I think there are sort-of four subquestions here:
1. Do these events provide evidence that we should've been more worried all along about pandemics in general (not necessarily from a longtermist/x-risk perspective)?
2. Do these events provide evidence that we should've been more worried all along about existential risk from pandemics?
3. Do these events increase the actual risk from future pandemics in general (not necessarily from a longtermist/x-risk perspective)?
4. Do these events increase the actual existential risk from future pandemics?
With that in mind, here are my wild speculations as to the answers, informed by very little actual expertise.
I'm fairly confident the answer to 3 is no. It seems quite likely to me that these events will at least somewhat decrease the actual risk from future pandemics in general, because of the "warning shot" effect you mention.
I think 4 is a very interesting question.

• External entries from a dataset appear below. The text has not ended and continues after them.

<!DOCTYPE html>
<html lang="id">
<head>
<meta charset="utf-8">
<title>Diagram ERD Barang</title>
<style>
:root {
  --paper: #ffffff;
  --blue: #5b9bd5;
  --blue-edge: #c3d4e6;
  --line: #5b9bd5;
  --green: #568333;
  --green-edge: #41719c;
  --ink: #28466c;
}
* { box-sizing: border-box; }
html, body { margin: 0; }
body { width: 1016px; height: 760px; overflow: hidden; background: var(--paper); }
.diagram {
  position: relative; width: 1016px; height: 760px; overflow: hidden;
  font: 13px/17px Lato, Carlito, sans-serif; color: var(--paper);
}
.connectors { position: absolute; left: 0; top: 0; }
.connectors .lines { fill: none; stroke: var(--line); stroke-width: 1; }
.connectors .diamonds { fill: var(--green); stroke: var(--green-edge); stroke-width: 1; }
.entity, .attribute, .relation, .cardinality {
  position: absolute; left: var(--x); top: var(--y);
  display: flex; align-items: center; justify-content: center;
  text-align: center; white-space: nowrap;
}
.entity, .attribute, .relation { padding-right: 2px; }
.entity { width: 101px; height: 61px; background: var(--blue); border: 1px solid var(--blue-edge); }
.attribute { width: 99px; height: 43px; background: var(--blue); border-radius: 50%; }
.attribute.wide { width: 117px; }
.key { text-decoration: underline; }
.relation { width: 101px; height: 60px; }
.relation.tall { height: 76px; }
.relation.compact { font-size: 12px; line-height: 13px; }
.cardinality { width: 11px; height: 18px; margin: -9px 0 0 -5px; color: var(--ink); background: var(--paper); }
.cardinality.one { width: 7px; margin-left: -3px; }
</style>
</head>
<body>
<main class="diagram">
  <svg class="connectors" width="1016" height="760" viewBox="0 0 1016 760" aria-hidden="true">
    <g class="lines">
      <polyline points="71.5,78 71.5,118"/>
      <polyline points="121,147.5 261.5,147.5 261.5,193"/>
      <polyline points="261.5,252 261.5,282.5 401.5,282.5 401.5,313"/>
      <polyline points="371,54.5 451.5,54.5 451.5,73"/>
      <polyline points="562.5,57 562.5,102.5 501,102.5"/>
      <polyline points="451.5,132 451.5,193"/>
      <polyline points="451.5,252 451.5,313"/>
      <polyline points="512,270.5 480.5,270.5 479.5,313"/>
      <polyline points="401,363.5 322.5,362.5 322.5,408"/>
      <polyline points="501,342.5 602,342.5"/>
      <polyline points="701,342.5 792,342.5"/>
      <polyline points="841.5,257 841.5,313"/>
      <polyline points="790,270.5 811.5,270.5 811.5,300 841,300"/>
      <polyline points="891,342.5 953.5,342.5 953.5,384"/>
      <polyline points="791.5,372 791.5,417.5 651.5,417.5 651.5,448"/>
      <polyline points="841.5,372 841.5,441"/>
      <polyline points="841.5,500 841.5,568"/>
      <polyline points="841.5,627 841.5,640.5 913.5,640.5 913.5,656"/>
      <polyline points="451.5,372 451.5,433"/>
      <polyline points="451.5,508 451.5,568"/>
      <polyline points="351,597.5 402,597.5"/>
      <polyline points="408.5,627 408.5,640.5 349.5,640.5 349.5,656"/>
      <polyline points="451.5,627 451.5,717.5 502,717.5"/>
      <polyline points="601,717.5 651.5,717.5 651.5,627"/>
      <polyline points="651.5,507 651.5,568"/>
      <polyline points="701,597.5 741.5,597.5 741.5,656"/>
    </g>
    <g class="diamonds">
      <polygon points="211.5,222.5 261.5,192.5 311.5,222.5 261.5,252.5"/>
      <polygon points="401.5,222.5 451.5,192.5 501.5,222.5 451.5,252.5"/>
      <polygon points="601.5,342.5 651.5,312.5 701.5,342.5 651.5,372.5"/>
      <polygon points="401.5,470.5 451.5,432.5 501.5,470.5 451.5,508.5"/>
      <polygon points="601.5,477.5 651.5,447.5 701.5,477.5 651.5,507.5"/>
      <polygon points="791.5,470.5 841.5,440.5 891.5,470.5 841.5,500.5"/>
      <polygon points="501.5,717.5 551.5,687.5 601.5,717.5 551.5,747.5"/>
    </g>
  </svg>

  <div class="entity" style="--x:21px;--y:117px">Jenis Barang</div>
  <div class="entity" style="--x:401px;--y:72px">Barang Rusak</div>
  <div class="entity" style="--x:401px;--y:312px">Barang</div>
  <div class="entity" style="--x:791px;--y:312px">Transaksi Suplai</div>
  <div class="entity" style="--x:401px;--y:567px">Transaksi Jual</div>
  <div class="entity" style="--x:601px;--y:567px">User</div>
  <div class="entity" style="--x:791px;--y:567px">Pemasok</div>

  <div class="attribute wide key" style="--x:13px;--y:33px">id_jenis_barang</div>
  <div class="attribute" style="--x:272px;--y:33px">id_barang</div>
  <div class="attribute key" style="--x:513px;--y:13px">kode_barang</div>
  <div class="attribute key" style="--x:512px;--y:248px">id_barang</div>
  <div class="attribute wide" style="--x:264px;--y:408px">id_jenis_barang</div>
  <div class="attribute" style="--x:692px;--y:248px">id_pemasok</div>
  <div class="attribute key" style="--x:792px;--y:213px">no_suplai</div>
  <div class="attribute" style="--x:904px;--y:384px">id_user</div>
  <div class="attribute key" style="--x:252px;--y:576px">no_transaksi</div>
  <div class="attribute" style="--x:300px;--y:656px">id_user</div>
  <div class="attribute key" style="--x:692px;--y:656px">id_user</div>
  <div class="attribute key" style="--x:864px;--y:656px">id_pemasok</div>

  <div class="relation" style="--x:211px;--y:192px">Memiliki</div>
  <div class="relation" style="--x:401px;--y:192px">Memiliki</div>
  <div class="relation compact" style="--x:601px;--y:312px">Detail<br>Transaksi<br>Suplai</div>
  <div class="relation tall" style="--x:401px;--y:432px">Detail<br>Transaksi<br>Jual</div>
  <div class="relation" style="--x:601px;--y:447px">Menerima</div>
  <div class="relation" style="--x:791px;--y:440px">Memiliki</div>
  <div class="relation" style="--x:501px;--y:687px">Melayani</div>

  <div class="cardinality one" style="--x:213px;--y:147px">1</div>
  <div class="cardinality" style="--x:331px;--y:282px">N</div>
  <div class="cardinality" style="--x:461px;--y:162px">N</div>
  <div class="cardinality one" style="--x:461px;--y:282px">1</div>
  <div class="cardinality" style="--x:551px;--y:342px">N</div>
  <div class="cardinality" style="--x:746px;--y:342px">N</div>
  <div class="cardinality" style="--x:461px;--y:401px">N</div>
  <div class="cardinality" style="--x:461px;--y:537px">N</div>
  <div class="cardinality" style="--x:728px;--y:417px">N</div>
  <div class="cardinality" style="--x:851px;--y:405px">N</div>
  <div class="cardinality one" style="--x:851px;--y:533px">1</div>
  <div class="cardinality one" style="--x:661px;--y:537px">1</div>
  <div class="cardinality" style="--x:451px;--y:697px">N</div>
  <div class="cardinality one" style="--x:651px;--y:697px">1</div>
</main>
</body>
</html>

I would guess that there's enough overlap between what's good for pandemics in general and what's good for existential risks from pandemics that these events will reduce those risks, again due to the "warning shot" effect.

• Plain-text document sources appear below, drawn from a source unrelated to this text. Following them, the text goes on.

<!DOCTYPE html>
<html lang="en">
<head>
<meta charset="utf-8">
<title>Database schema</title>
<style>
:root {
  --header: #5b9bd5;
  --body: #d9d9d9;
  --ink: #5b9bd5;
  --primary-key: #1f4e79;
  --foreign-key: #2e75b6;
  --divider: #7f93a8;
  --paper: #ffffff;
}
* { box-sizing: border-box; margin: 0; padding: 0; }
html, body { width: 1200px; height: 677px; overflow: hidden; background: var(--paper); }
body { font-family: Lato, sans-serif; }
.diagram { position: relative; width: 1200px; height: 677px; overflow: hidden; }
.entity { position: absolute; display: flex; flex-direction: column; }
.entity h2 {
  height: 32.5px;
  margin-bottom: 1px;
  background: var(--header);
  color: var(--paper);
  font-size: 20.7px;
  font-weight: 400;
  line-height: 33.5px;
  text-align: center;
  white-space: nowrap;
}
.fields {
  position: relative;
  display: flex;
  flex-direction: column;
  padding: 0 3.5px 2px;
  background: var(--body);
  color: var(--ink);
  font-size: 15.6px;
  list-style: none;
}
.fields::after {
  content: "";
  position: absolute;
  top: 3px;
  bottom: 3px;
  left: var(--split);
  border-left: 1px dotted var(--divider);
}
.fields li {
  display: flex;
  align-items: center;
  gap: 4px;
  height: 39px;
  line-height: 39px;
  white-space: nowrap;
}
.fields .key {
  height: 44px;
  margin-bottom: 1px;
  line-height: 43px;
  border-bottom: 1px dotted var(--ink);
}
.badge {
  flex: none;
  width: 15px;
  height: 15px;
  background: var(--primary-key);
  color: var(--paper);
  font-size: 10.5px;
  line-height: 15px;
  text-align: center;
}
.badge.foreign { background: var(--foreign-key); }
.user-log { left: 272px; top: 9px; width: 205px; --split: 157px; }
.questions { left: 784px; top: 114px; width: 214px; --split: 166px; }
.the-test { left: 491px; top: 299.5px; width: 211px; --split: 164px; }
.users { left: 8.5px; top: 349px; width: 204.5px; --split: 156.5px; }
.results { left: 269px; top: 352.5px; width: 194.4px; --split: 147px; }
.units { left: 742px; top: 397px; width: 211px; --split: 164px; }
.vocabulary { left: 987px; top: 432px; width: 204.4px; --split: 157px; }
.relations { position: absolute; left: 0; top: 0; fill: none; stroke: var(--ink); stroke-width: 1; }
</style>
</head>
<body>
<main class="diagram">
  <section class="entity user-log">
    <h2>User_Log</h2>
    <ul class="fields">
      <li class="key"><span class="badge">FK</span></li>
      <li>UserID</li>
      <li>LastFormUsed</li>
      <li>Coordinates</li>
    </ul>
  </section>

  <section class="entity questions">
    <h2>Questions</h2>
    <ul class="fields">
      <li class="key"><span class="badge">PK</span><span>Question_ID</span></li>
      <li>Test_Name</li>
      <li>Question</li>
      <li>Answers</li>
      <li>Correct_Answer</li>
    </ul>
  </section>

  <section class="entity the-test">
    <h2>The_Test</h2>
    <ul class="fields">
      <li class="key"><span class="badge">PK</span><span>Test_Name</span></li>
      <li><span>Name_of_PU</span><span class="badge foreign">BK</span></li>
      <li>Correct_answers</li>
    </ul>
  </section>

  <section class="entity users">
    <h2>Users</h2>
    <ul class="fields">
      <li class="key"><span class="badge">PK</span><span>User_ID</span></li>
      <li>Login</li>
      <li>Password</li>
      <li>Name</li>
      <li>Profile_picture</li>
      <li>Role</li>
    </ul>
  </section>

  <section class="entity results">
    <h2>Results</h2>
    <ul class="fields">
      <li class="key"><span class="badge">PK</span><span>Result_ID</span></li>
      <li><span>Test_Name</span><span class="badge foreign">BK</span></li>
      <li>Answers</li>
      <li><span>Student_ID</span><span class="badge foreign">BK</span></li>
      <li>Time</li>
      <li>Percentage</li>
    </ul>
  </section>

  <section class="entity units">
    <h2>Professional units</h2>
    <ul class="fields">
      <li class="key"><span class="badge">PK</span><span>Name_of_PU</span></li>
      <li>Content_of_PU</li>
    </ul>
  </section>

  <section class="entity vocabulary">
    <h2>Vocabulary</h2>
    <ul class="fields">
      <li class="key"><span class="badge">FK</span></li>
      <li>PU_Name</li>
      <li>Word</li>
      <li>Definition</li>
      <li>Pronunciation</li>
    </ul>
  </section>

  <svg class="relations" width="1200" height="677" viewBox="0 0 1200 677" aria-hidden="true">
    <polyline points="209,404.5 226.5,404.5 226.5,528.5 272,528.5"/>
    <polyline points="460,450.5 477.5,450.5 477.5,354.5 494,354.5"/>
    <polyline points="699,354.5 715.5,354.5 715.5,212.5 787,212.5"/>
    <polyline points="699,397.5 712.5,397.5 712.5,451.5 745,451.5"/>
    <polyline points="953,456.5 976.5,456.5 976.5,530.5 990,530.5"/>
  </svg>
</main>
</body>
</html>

I would also guess that we'll see something more like resources being added to the pool of pandemic preparedness, rather than resources being taken away from longtermist-style pandemic preparedness in order to fuel more "small scale" (by x-risk standards) or "short term" pandemic preparedness. This is partly informed by my second-hand impression that there's currently not many resources in specifically longtermist-style pandemic preparedness anyway (to the extent that the two categories are even separate).
But I could imagine being wrong about all of that.
I think the answers to 1 and 2 depend what you previously believed. I think for most people, the answer to both should be "yes" - most people seemed to have very much dismissed, or mostly just not thought about, risks from pandemics, so a very real example seems likely to remind them that things that don't usually happen really do happen sometimes.
But it seems to me that what we're seeing here is remarkably like what I've been hearing from EAs, longtermists, and biorisk people since I got into EA, from various podcasts and articles and conversations. So for these people, it might not be "new evidence", just something that fits with their existing models (which doesn't mean they expected precisely this to happen at precisely this point).
I agree with this. I generally suspect it's important to give people "things to do" when they're currently riled up/inspired/motivated about something, and that if the absence of things to do they'll just gradually revert to their prior sets of interests and ... (read more)